I’m also getting ready to make more tutorial videos for our YouTube series, Fashion Sketching for Absolute Beginners. I’ve heard from so many people that they’ve found the videos to be useful, and I’m excited to continue the series. I also hope to start a closed Facebook group soon for sharing sketches and supporting each other. And, I want to start sharing more Instagram stories and videos that show my own sketching process as well as more behind-the-scenes videos and photos – I’m a very introverted and private person but I want to be brave and start putting myself out there more.
- Do you sew or knit or craft yourself? What do you enjoy making the most? Any recent projects you’d care to share with us?
I love sewing my own clothes! I first started sewing a few years ago because I couldn’t find clothes that I liked in stores. I like clean and simple silhouettes with room to move, sewn up in soft and breathable fabrics, in neutral and earthy colors. I love drafting my own patterns and hacking indie patterns to make wardrobe workhorses that I know I will wear a LOT – and I’ve gotten better at choosing high-quality fabrics that will last a long time.
When I’ve put in the work to get a pattern to fit exactly the way I want it to, I like to make it again and again in different ways. For some people that may seem boring, but it makes me really happy! I have a favorite self-drafted top pattern that I’ve made in wovens and knits, at as a top, as a tunic, and as a dress, with different sleeve lengths – I’m still not tired of it.
These are old makes but I still wear them all the time: Just a few favorite versions of my self-drafted top pattern – as a short-sleeve linen top, a belted linen-rayon dress, and Nani Iro double gauze top with elbow-length sleeves.
The Deer and Doe Plantain Tee pattern is one of the first indie patterns I ever tried, and it’s still one of my favorites- Here it is sewn up as a wool jersey dress, striped bamboo jersey top, and bamboo jersey tunic.
A true wardrobe staple, my hacked jacket version of the Grainline Studio Hemlock Tee sewn up in caramel french terry – I wear this thing at least twice a week in the cooler months. I’ve also made a cropped version in gray ponte and a navy wool version with patch pockets.

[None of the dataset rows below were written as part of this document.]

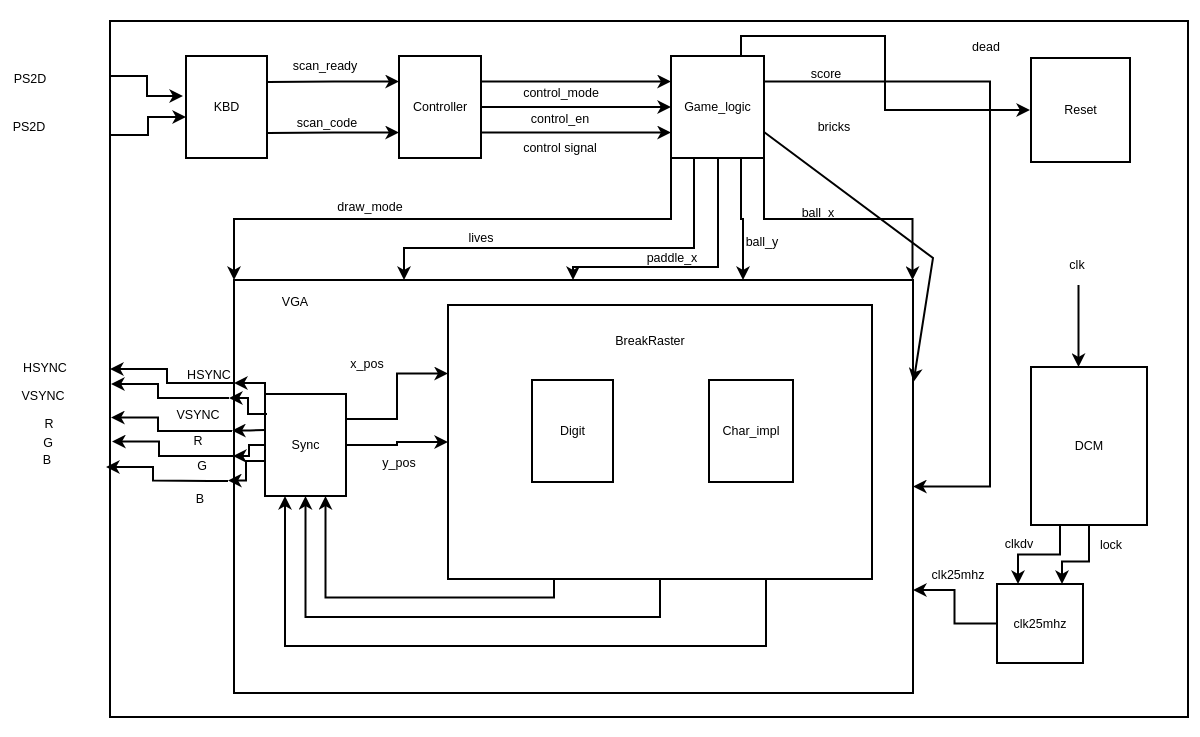
<!DOCTYPE html>
<html lang="en">
<head>
<meta charset="utf-8">
<title>Brick game block diagram</title>
<style>
:root { --ink: #000; --paper: #fff; }
* { box-sizing: border-box; }
html, body { margin: 0; }
body { background: var(--paper); overflow: hidden; }
.diagram {
  position: relative; width: 1200px; height: 737px; overflow: hidden;
  background: var(--paper); color: var(--ink);
  font: 12.5px/14px "Liberation Sans", Arial, sans-serif;
}
.block {
  position: absolute; left: var(--x); top: var(--y); width: var(--w); height: var(--h);
  display: flex; align-items: center; justify-content: center;
  border: 2px solid var(--ink);
}
.label {
  position: absolute; left: var(--x); top: var(--y);
  transform: translate(-50%, -50%); white-space: nowrap;
}
.wires {
  position: absolute; inset: 0; width: 1200px; height: 737px;
  fill: none; stroke: var(--ink); stroke-width: 2;
}
.wires path { marker-end: url(#arrow); }
.wires marker path { fill: var(--ink); stroke: none; marker-end: none; }
</style>
</head>
<body>
<main class="diagram">
  <section class="blocks">
    <div class="block" style="--x:109px;--y:20px;--w:1080px;--h:698px"></div>
    <div class="block" style="--x:233px;--y:279px;--w:681px;--h:415px"></div>
    <div class="block" style="--x:447px;--y:304px;--w:426px;--h:276px"></div>
    <div class="block" style="--x:185px;--y:55px;--w:83px;--h:104px"><span>KBD</span></div>
    <div class="block" style="--x:398px;--y:55px;--w:84px;--h:104px"><span>Controller</span></div>
    <div class="block" style="--x:670px;--y:55px;--w:95px;--h:104px"><span>Game_logic</span></div>
    <div class="block" style="--x:1030px;--y:57px;--w:101px;--h:106px"><span>Reset</span></div>
    <div class="block" style="--x:264px;--y:393px;--w:83px;--h:104px"><span>Sync</span></div>
    <div class="block" style="--x:531px;--y:379px;--w:83px;--h:104px"><span>Digit</span></div>
    <div class="block" style="--x:708px;--y:379px;--w:86px;--h:104px"><span>Char_impl</span></div>
    <div class="block" style="--x:1030px;--y:366px;--w:118px;--h:160px"><span>DCM</span></div>
    <div class="block" style="--x:996px;--y:583px;--w:88px;--h:81px"><span>clk25mhz</span></div>
  </section>

  <svg class="wires" viewBox="0 0 1200 737" aria-hidden="true">
    <defs>
      <marker id="arrow" markerUnits="userSpaceOnUse" markerWidth="14" markerHeight="14" refX="11" refY="7" orient="auto">
        <path d="M0 0L14 7L0 14L4 7Z"/>
      </marker>
    </defs>
    <g id="keyboard-inputs">
      <path d="M110 76H147V96H180"/>
      <path d="M110 135H148V117H183"/>
    </g>
    <g id="keyboard-to-controller">
      <path d="M268 82L334 81.500H396"/>
      <path d="M268 133L334 132.500H396"/>
    </g>
    <g id="controller-to-game">
      <path d="M481 81.500H668"/>
      <path d="M481 107H668"/>
      <path d="M481 132.500H668"/>
    </g>
    <g id="game-outputs">
      <path d="M741 56V36H885V110H1027"/>
      <path d="M764 81.500H990V486.500H916"/>
      <path d="M764 132L933 258L914 379"/>
      <path d="M671 158V219H234V277"/>
      <path d="M694 158V248H404V277"/>
      <path d="M718 158V267H573V277"/>
      <path d="M741 158V219H743V277"/>
      <path d="M764 158V219H912.500V277"/>
    </g>
    <g id="sync-to-vga">
      <path d="M265 394V383H237"/>
      <path d="M267 414H248V398H232"/>
      <path d="M265 430L250 430.500H235"/>
      <path d="M265 445H249V456H236"/>
      <path d="M265 461H246V480.500H231"/>
    </g>
    <g id="video-outputs">
      <path d="M234 383H167V369H113"/>
      <path d="M229 398H158V384H114"/>
      <path d="M232 431H158V417.500H114"/>
      <path d="M233 456H159V441.500H115"/>
      <path d="M228 481H209L153 480.500V467H109"/>
    </g>
    <g id="raster-position">
      <path d="M346 419H397V373.500H445"/>
      <path d="M346 445H397V442H445"/>
    </g>
    <g id="raster-feedback">
      <path d="M554 579V597.500H325.500V499"/>
      <path d="M660 579V617H305.500V499"/>
      <path d="M766 579V646H285V499"/>
    </g>
    <g id="clocks">
      <path d="M1078.500 285V364"/>
      <path d="M1060 525V554.500H1018V581"/>
      <path d="M1089 525V561.500H1062V581"/>
      <path d="M997 623.500H954.500V590H916"/>
    </g>
  </svg>

  <section class="labels">
    <span class="label" style="--x:30px;--y:79px">PS2D</span>
    <span class="label" style="--x:29px;--y:127px">PS2D</span>
    <span class="label" style="--x:325px;--y:66px">scan_ready</span>
    <span class="label" style="--x:327px;--y:123px">scan_code</span>
    <span class="label" style="--x:561px;--y:93px">control_mode</span>
    <span class="label" style="--x:560px;--y:119px">control_en</span>
    <span class="label" style="--x:560px;--y:148px">control signal</span>
    <span class="label" style="--x:986px;--y:47px">dead</span>
    <span class="label" style="--x:826px;--y:74px">score</span>
    <span class="label" style="--x:834px;--y:127px">bricks</span>
    <span class="label" style="--x:370px;--y:207px">draw_mode</span>
    <span class="label" style="--x:481px;--y:238px">lives</span>
    <span class="label" style="--x:672px;--y:258px">paddle_x</span>
    <span class="label" style="--x:762px;--y:242px">ball_y</span>
    <span class="label" style="--x:818px;--y:213px">ball_x</span>
    <span class="label" style="--x:295px;--y:302px">VGA</span>
    <span class="label" style="--x:650px;--y:341px">BreakRaster</span>
    <span class="label" style="--x:367px;--y:364px">x_pos</span>
    <span class="label" style="--x:399px;--y:463px">y_pos</span>
    <span class="label" style="--x:209px;--y:375px">HSYNC</span>
    <span class="label" style="--x:198px;--y:415px">VSYNC</span>
    <span class="label" style="--x:198px;--y:441px">R</span>
    <span class="label" style="--x:202px;--y:466px">G</span>
    <span class="label" style="--x:200px;--y:499px">B</span>
    <span class="label" style="--x:45px;--y:368px">HSYNC</span>
    <span class="label" style="--x:43px;--y:396px">VSYNC</span>
    <span class="label" style="--x:49px;--y:424px">R</span>
    <span class="label" style="--x:48px;--y:443px">G</span>
    <span class="label" style="--x:47px;--y:460px">B</span>
    <span class="label" style="--x:1077px;--y:265px">clk</span>
    <span class="label" style="--x:1019px;--y:544px">clkdv</span>
    <span class="label" style="--x:1111px;--y:545px">lock</span>
    <span class="label" style="--x:958px;--y:575px">clk25mhz</span>
  </section>
</main>
</body>
</html>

Erica has generously sponsored three of the four IPM challenges this year! Contributers will have another chance to win with the One Pattern, Two Ways challenge happening this week. & another bit of exciting news: starting in November, the Monthly Stitch will be doing a monthly prize draw for every contributer who posts something for the relevant challenge that month. & MyBodyModel is going to be sponsoring the first month! Keep an eye out for the Novmber challenge announcement to learn more about that! I personally use MyBodyModel & I seriously love it so much. There’s no limit to the creative ways it can help you design your handmade wardrobe. Thanks again, Erica!